    Blessed by reading of this account as we have heard of it in the church of the LORD JESUS many a year. It must be true! It has been carried down throughout the years. I have learned that the most accurate news comes from the missionaries on the field, not the nightly news cast. God help us today to blow the charge on our trumpets as at the battle of Jericho and watch our God make the walls that hinder us fall down flat.

  • http://specializingintheimpossible.wordpress.com specializingintheimpossible

    I like that story! While reading this post I realized I don’t have to be the boss per-se, but my position can still hold a similar impact on those around me–love it!

    • http://Chrislocurto.com Chris LoCurto

      Absolutely.

  • http://ericspeir.com/ Eric Speir

    This was a great story of strong leadership. We give our people confidence when we refuse to give in to the situation or circumstances. I think courage is more caught than taught in our lives.

    • http://Chrislocurto.com Chris LoCurto

      Mmm…nice!

  • http://gravatar.com/lgthaxton Louise Thaxton

    Several times in the past few years, with the all of the changes in our industry, the team has become discouraged with the added work and stress. But our mantra has been “failure is NOT an option” and we press on!

    • http://Chrislocurto.com Chris LoCurto

      I love it.

  • http://ginasmom.wordpress.com ginasmom

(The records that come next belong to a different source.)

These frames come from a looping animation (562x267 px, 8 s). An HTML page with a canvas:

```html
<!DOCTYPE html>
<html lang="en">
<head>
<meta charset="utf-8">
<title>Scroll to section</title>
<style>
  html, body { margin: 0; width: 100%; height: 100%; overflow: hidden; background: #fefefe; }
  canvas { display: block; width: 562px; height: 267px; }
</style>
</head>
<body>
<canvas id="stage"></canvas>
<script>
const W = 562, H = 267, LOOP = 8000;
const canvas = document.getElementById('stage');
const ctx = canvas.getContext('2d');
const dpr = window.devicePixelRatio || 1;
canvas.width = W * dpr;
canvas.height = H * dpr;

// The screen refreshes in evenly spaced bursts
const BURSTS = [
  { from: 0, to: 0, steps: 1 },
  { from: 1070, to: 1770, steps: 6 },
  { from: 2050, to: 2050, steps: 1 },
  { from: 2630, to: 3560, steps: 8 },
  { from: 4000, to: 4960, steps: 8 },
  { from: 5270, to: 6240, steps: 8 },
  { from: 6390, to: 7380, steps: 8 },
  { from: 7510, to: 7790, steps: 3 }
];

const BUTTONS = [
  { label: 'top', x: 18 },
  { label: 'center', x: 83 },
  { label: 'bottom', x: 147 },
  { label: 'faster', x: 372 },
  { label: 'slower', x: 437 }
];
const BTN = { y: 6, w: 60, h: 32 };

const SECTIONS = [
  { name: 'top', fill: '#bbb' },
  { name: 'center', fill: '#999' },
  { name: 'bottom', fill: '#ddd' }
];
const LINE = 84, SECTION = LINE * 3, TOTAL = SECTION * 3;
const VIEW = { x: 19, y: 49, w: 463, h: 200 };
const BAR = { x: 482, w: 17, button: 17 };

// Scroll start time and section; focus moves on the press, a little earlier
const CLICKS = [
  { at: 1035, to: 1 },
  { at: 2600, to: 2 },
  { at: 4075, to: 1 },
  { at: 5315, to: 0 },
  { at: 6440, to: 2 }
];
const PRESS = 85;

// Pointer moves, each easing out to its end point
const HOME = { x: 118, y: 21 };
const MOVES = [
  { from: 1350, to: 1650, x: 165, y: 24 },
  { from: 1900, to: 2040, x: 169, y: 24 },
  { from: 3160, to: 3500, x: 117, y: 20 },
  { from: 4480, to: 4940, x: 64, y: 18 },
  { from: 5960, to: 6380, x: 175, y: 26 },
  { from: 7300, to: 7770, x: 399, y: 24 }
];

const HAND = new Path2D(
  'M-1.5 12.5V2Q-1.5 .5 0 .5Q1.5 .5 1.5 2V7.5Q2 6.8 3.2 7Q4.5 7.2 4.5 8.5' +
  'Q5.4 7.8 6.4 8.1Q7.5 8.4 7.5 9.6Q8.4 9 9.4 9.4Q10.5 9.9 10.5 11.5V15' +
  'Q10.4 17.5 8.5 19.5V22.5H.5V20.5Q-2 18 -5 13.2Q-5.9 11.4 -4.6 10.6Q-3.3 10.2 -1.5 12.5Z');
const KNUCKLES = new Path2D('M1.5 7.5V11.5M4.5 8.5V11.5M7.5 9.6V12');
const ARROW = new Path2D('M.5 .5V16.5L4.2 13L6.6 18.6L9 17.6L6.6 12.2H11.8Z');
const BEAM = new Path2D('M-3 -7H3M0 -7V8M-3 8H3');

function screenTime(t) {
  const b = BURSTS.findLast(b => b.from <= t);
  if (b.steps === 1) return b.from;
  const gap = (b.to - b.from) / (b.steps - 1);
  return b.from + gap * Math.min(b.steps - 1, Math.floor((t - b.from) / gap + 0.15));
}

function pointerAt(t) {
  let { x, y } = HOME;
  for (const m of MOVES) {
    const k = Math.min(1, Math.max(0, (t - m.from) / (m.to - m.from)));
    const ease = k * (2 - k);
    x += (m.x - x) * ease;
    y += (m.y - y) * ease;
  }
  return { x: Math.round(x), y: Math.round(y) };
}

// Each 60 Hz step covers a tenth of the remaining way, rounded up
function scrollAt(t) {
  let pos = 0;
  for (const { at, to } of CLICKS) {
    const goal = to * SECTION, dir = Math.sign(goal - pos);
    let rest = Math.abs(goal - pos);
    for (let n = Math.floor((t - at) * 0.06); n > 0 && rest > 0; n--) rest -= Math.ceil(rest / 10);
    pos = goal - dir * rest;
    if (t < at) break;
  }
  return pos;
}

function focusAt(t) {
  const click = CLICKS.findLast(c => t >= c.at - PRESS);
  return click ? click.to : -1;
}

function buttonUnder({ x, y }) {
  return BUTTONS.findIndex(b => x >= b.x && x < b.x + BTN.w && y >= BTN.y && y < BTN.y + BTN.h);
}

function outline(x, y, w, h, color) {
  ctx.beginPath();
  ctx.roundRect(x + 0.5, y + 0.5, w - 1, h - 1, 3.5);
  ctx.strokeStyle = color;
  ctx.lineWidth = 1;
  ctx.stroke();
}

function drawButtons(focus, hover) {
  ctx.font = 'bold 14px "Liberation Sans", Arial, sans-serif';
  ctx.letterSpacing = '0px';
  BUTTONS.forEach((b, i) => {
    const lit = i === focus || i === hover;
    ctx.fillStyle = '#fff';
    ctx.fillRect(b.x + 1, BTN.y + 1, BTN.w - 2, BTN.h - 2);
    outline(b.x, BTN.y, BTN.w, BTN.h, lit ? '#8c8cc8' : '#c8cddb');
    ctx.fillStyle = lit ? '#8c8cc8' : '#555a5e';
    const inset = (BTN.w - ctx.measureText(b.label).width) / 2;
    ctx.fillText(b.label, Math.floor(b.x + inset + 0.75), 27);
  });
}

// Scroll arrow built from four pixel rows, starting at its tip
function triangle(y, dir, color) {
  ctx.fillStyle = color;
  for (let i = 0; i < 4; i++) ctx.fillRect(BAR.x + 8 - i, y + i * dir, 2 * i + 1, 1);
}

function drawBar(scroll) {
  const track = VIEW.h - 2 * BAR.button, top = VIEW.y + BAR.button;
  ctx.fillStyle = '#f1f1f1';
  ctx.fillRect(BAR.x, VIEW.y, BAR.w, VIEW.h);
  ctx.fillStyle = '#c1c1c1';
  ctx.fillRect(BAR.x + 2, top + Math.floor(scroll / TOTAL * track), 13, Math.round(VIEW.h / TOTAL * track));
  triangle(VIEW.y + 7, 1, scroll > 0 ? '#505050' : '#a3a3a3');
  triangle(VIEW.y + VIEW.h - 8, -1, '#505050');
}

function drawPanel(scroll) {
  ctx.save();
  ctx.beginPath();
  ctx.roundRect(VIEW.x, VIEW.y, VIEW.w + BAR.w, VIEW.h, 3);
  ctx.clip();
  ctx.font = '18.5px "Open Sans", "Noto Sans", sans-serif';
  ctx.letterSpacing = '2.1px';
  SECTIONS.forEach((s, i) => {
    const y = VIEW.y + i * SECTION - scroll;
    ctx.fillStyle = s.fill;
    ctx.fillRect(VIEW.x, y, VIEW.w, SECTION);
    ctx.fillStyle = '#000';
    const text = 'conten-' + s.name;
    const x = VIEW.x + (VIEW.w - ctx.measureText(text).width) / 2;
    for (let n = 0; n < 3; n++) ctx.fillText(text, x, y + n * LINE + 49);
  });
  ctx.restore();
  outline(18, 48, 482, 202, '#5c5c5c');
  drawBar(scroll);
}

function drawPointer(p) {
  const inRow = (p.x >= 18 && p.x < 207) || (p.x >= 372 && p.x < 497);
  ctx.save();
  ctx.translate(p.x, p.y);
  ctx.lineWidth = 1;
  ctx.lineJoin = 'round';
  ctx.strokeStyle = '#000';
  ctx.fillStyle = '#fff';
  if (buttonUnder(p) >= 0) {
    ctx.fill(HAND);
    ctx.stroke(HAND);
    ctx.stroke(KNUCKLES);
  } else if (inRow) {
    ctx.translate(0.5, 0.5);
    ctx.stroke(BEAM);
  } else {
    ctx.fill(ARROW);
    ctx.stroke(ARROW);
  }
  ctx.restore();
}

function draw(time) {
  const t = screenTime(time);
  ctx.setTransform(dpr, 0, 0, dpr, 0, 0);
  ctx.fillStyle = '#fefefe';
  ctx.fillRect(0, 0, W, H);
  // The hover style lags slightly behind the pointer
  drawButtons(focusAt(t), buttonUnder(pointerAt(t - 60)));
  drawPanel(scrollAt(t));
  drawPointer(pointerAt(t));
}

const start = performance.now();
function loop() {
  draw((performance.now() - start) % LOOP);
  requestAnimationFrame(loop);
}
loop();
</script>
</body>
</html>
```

    I was thinking along the same lines as Joel. He was great leader, he had taught them well, about moving forward, but i think he should have taught them other things too like not to disobey him, and not assume he (Napoleon was wrong). And you are right too as a leader, i should ensure i know how my team will think in certain situations. I’m thinking of yesterday’s post, if you teach your people well, they’ll be able to run the show when you are not around, in the same way you’d do it..

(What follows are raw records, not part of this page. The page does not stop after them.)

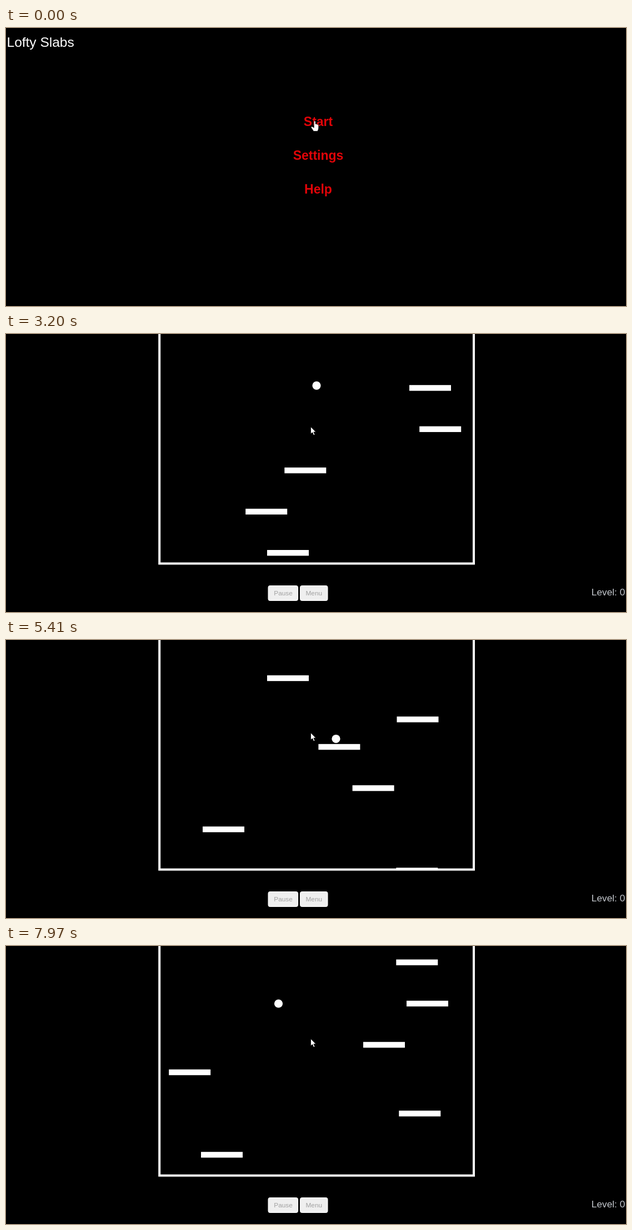
An HTML page for the animation above (8 s loop, 1116x502 px).

```html
<!DOCTYPE html>
<html lang="en">
<head>
<meta charset="utf-8">
<title>Lofty Slabs</title>
<style>
  html, body { margin: 0; width: 100%; height: 100%; overflow: hidden; background: #000; }
  svg { display: block; width: 1116px; height: 502px; }
  text { font-family: "Liberation Sans", Arial, sans-serif; }
  .title { font-size: 24.5px; fill: #fff; }
  .link { font-size: 23px; font-weight: bold; fill: #e00408; text-anchor: middle; }
  .button { fill: #efefef; stroke: #fff; }
  .label { font-size: 11.8px; fill: #a0a0a0; text-anchor: middle; }
  .level { font-size: 17.3px; fill: #c4c8ce; }
  .cursor { fill: #fff; stroke: #000; stroke-width: .8; }
</style>
</head>
<body>
<svg viewBox="0 0 1116 502">
  <clipPath id="field"><rect x="278" y="0" width="562" height="414"/></clipPath>

  <g id="menu">
    <text class="title" x="1.5" y="34">Lofty Slabs</text>
    <text class="link" x="562" y="176.5">Start</text>
    <text class="link" x="562" y="238">Settings</text>
    <text class="link" x="562" y="299">Help</text>
  </g>

  <g id="game">
    <g clip-path="url(#field)">
      <g id="bars" fill="#fff"></g>
      <circle id="ball" r="7.6" fill="#fff"/>
    </g>
    <path d="M276.2 0V414.6H842V0" fill="none" stroke="#fff" stroke-width="4"/>
    <rect class="button" x="472" y="454.5" width="53.5" height="27" rx="3"/>
    <text class="label" x="499" y="472.3">Pause</text>
    <rect class="button" x="529.5" y="454.5" width="49.5" height="27" rx="3"/>
    <text class="label" x="554.3" y="472.3">Menu</text>
    <text class="level" x="1053.8" y="472">Level: 0</text>
  </g>

  <path id="hand" class="cursor" d="M554.2 180V169.5Q554.2 167.7 555.7 167.7T557.2 169.5V173.3Q559 172.6 559.6 174Q561 173.4 561.5 174.6Q562.8 174.4 562.8 176.2V180Q562.8 183 560.8 186.5H553.6Q552 183.6 549.4 180.2Q548.4 178.6 549.8 178Q551.4 177.4 554.2 180Z"/>
  <path id="arrow" class="cursor" d="M548.5 167.5V180.5L551.5 177.8L553.8 182.8L556 181.8L553.8 177H557.8Z"/>
</svg>

<script>
const LOOP = 8000, FRAME = 1000 / 30;
const FADE_OUT_END = 830, GAME_START = 1000;
const GAP = 74.45, FIRST_Y = 200.3;

// Bar left edges, and their distance from the first bar in gaps.
const barX = [726, 744.2, 501.3, 431.2, 470, 703.5, 562.4, 623.6, 354, 702.3, 721, 643, 293.2, 707.3, 351];
const barSlot = i => i - (i > 5 ? 1 / 3 : 0) - (i > 11 ? 1 / 3 : 0);

// Keys are [frame, value].
const scroll = [[30, -223.2], [75, 0], [115, 196], [142, 330], [182, 528.3], [206, 652.3], [239, 816]];
const ballX = [[113, 559], [115, 567], [119, 585], [135, 585], [142, 551.5], [151, 594],
               [184, 594], [206, 484.6], [237, 484.6], [239, 490.5]];
const ballY = [[31, 36], [55, 49], [75, 65.5], [115, 118], [142, 160], [160, 188.4],
               [182, 79.3], [192.4, 28], [206, 49.3], [239, 104]];

const el = id => document.getElementById(id);
const menu = el('menu'), game = el('game'), ball = el('ball');
const hand = el('hand'), arrow = el('arrow');

const bars = barX.map(x => {
  const bar = document.createElementNS('http://www.w3.org/2000/svg', 'rect');
  const attrs = { x, width: 75, height: 10.4 };
  for (const name in attrs) bar.setAttribute(name, attrs[name]);
  el('bars').append(bar);
  return bar;
});

function at(keys, k) {
  if (k <= keys[0][0]) return keys[0][1];
  for (let i = 1; i < keys.length; i++) {
    const [a, from] = keys[i - 1], [b, to] = keys[i];
    if (k <= b) return from + (to - from) * (k - a) / (b - a);
  }
  return keys[keys.length - 1][1];
}

const swing = p => .5 - Math.cos(Math.PI * p) / 2;

function draw(now) {
  const k = Math.floor((now % LOOP) / FRAME + .1);
  const t = k * FRAME;
  const playing = t >= GAME_START - 1;

  menu.style.opacity = playing ? 0 : 1 - swing(Math.min(t, FADE_OUT_END) / 1000);
  game.style.opacity = playing
    ? Math.min(1, swing(Math.min(1, (t - GAME_START + FRAME) / 1000)) / swing(.83)) : 0;
  hand.style.display = playing ? 'none' : '';
  arrow.style.display = playing ? '' : 'none';

  const lift = at(scroll, k);
  bars.forEach((bar, i) => bar.setAttribute('y', FIRST_Y + GAP * barSlot(i) - lift - 5.2));
  ball.setAttribute('cx', at(ballX, k));
  ball.setAttribute('cy', at(ballY, k));
}

const start = performance.now();
function tick() {
  draw(performance.now() - start);
  requestAnimationFrame(tick);
}
tick();
</script>
</body>
</html>
```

  • chris

    Courage, calmness and cool calculation will go a long way whether in advance or retreat. You team will sense that and be more along side you. If they believe in your system of coming to a conclusion, they will stand by you.

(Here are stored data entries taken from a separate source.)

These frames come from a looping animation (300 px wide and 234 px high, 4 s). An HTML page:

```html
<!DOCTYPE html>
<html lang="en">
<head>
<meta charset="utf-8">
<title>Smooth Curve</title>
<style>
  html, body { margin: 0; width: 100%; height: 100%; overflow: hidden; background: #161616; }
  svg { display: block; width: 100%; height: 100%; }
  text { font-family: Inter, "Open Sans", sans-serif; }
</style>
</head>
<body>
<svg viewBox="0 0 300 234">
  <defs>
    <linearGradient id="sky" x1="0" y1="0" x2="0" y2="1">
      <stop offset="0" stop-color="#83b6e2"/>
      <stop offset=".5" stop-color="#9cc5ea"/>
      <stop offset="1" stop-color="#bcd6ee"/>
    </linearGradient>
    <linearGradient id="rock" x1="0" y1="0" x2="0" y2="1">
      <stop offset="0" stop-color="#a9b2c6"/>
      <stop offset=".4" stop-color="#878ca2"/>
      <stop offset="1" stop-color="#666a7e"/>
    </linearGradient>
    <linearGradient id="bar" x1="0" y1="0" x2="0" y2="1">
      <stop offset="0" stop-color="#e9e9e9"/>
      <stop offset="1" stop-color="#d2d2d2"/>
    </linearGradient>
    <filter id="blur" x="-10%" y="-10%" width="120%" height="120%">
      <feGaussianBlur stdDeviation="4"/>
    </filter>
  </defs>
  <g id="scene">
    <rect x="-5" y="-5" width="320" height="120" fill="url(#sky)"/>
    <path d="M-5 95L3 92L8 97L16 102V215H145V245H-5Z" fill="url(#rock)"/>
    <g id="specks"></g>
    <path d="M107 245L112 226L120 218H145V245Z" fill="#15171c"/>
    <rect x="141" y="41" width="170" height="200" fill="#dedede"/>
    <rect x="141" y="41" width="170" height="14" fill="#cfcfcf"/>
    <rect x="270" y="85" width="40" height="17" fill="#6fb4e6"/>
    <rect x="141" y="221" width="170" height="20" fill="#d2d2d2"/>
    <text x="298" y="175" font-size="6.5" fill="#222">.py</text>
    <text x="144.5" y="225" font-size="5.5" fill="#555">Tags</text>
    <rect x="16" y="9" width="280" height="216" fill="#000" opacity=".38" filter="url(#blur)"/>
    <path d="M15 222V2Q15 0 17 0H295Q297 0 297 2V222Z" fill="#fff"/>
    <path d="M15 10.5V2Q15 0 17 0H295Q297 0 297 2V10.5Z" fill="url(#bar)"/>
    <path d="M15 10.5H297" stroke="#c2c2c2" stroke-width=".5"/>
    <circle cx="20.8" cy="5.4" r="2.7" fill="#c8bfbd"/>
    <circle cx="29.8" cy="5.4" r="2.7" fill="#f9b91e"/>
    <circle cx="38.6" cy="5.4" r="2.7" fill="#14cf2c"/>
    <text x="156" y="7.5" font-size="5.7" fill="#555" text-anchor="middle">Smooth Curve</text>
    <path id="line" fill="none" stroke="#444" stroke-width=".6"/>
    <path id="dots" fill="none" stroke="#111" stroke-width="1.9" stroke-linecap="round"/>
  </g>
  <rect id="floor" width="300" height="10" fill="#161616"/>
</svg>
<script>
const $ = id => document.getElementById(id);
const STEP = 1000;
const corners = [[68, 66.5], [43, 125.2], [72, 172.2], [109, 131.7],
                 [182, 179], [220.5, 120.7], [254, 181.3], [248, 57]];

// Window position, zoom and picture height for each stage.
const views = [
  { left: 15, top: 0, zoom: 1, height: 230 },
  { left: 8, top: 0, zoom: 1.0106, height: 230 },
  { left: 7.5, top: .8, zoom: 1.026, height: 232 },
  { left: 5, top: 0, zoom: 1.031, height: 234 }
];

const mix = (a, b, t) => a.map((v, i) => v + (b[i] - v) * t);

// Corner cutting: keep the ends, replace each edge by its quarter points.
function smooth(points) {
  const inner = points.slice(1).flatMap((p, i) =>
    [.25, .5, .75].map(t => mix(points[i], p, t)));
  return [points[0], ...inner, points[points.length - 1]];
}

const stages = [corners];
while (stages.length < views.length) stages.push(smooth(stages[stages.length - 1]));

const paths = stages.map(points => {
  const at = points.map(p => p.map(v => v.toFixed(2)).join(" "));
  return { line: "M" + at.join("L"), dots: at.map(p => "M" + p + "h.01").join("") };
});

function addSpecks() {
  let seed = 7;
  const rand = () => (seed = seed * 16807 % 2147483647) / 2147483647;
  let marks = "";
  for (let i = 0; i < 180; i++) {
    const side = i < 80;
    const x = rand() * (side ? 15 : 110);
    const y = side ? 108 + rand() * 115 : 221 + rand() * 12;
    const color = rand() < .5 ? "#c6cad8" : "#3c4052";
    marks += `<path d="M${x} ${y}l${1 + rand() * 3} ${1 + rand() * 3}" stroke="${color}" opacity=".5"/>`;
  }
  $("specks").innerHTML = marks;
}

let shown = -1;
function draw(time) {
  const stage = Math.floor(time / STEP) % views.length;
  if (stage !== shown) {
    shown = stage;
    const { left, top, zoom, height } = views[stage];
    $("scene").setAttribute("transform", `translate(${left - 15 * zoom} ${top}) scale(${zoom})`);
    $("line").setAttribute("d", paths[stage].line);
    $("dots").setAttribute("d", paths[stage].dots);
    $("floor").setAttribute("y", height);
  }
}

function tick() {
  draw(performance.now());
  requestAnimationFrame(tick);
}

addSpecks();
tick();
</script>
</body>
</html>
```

    • http://Chrislocurto.com Chris LoCurto

      Amen.

  • http://twitter.com/mahez007 Uma Maheswaran S (@mahez007)

    “Each day, you have to get up, look at yourself in the mirror and choose to be a great leader.” — Thanks for this inspiration Chris! I needed that reminder today.

    • http://Chrislocurto.com Chris LoCurto

      My pleasure.

  • http://joelfortner.wordpress.com Joel Fortner

    This is a funny story to me because, if true, it’s also a good example of poor leadership. The bugler played too important of a role for the leader to not know if the bugler knew his job fully. I wonder if Napoleon gave credit to the bugler for winning the battle?

    • http://Chrislocurto.com Chris LoCurto

      Sure sure…be a dream killer.

      • http://www.joelfortner.com Joel Fortner

        Who shared my personal mission statement with you?

        • http://gravatar.com/lgthaxton Louise Thaxton

          Joel – that’s funny!

  • http://twitter.com/tbric Tom Brichacek (@tbric)

    We had a very large project to get done in a short timeframe. I just told the employees the end date. They worked 14-16 hours a day 7 days a week until we completed the project. I didn’t even have to ask. Now that is a great employee.

    • http://Chrislocurto.com Chris LoCurto

      Those team members believe in both the cause AND the leader!

  • http://twitter.com/SeekOutWisdom Joseph Iliff (@SeekOutWisdom)

    I wonder how my team would answer that question. I try to project a calm reassurance in the presence of doubt that things will work out as they should. Perhaps I could take a more active approach to provide the counterpart to the doubt that our abilities are adequate to meet our challenges. I certainly appreciate when my leaders encourage me to charge through doubt and despair to victory.

    • http://Chrislocurto.com Chris LoCurto

      Great question.